Permanent Secretary in the Ministry of Agriculture and Land, Donovan Stanberry, has pointed out that the government’s Land Administration and Management Programme (LAMP), represented a key strategy through which the land titling process was being improved. He explained that under the Special Provisions Act that was passed in the Houses of Parliament, “the Land Minister has the power to declare any area in Jamaica a LAMP area and once that declaration is done, a number of benefits begin to accrue”.
The Permanent Secretary was speaking today (May 4), at a post Budget Debate press briefing, hosted by Agriculture and Land Minister, Roger Clarke, at the Ministry’s Old Hope Road head offices.

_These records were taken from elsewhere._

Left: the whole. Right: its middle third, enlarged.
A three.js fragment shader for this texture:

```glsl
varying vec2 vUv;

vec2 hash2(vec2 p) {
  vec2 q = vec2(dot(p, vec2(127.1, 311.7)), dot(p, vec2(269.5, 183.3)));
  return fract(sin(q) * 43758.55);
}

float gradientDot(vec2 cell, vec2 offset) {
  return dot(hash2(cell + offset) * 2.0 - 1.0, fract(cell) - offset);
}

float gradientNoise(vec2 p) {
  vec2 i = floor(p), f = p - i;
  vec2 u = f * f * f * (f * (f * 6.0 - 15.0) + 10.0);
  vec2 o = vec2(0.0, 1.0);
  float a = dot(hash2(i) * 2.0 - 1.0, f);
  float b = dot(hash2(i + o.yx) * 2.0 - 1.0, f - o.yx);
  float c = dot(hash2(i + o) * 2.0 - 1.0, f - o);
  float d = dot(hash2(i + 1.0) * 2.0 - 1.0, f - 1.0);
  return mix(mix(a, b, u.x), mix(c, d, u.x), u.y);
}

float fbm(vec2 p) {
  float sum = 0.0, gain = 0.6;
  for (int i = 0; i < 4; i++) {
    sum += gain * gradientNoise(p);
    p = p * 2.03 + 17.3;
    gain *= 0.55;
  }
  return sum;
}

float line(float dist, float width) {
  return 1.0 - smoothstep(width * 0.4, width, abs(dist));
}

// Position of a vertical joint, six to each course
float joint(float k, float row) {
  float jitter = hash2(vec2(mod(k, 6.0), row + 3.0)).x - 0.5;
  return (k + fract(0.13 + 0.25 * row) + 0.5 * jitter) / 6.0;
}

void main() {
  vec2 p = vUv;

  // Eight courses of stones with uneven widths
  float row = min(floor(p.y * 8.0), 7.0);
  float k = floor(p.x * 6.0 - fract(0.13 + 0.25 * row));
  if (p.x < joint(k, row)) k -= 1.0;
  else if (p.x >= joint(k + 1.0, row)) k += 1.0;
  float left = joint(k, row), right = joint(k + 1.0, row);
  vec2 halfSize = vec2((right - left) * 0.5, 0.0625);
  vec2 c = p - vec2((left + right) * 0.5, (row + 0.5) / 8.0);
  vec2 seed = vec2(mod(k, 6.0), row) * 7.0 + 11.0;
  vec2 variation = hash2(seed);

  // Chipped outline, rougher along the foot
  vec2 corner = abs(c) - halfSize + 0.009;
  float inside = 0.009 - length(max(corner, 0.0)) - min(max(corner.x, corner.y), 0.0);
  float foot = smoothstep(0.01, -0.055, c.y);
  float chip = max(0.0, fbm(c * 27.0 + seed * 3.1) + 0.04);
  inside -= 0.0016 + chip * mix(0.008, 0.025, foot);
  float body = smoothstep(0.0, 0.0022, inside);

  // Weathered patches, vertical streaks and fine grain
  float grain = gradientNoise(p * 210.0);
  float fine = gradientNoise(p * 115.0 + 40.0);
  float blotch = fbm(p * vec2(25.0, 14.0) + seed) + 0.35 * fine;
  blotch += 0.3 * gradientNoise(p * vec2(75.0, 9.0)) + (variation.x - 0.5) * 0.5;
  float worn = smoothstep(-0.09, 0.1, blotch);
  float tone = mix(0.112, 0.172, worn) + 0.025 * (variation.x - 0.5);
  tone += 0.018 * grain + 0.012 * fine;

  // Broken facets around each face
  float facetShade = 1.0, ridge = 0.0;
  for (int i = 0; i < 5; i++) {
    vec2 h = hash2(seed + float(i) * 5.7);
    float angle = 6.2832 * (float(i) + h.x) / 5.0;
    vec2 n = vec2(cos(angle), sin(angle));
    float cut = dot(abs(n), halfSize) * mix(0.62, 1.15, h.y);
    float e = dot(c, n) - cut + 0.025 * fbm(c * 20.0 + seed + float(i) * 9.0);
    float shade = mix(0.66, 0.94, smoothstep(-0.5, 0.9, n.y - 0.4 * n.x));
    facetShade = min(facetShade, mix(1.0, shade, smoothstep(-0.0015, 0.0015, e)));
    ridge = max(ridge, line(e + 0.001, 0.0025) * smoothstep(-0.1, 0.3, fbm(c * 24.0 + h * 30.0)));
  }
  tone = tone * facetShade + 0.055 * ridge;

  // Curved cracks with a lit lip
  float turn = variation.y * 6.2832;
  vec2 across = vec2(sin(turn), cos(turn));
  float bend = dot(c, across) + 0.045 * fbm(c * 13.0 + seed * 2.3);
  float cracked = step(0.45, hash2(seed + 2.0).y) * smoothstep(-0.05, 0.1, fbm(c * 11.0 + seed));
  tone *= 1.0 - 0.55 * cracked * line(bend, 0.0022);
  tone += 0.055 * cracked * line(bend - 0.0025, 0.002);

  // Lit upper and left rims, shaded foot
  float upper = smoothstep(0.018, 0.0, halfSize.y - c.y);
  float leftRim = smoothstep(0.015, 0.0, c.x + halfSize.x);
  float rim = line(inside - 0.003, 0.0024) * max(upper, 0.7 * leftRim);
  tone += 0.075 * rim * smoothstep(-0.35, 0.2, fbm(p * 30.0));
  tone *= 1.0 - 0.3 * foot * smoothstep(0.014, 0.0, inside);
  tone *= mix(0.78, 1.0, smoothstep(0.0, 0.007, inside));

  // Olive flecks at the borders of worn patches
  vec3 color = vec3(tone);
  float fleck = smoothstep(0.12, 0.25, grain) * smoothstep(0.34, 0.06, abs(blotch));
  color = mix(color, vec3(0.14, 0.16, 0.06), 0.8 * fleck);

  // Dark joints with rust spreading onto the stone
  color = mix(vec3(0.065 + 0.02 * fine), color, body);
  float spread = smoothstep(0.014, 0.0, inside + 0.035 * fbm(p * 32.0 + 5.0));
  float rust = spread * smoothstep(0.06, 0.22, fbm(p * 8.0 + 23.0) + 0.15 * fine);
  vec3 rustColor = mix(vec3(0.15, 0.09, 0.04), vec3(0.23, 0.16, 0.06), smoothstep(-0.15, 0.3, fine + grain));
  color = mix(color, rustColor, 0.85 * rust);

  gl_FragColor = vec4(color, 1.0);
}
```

The declaration, Mr. Stanberry added, grants significant relief in terms of fees, stamp duties, and transfer fees that persons would typically have to pay. Through LAMP, data is gathered using cadastral mapping as a basis for generating land titles. The Permanent Secretary said this mode of mapping was far more inexpensive, as opposed to the diagrams used by surveyors.
In his Budget Debate presentation at Gordon House, yesterday (May 3), Minister Clarke noted that the LAMP project was set up with the objective of mapping some 30,000 parcels of land in St. Catherine, with a view to clarifying those parcels for which titles exist, and bring under the registration of Titles Act, the unregistered parcels.
After three years, Minister Clarke reported that 29,804 parcels have been mapped to date, although not every one of the parcels was in a state of readiness for titling. Corrective works are being undertaken under the Inter-American Development Bank to rectify the matter and is anticipated for completion by September, the Minister informed.
“So far we have some 6,989 legal files open with a view to have 5,130 parcels processed for first registration and 1,751 titles updated,” Minister Clarke noted, adding “this is in addition to the 487 titles that we have produced to date”. For the 2006/07 period, he said the intention of the LAMP project was to secure 4,000 titles, 3,000 of which would be new titles.
Mr. Stanberry said that in its drive to accelerate the pace at which land titles are issued through the National Land Agency (NLA), the Ministry would also conduct a diagnostic review of the land titling process.
He told journalists that the review was being carried out as a means of identifying any problematic issues that needed to be ironed out, in order to hasten the process under which new parcels of land are registered. “We are going to have a diagnostic look in an objective and dispassionate way and whatever comes out of it, the problems that are identified, we will deal with it,” the Permanent Secretary said.
As for the likely causes which might result in a delay in titles being issued, he noted that, “there are many reasons why people are not coming forward, not the least of which is the cost involved, and sometimes too, [the manner in which] elements of the legal profession deal with the matter”.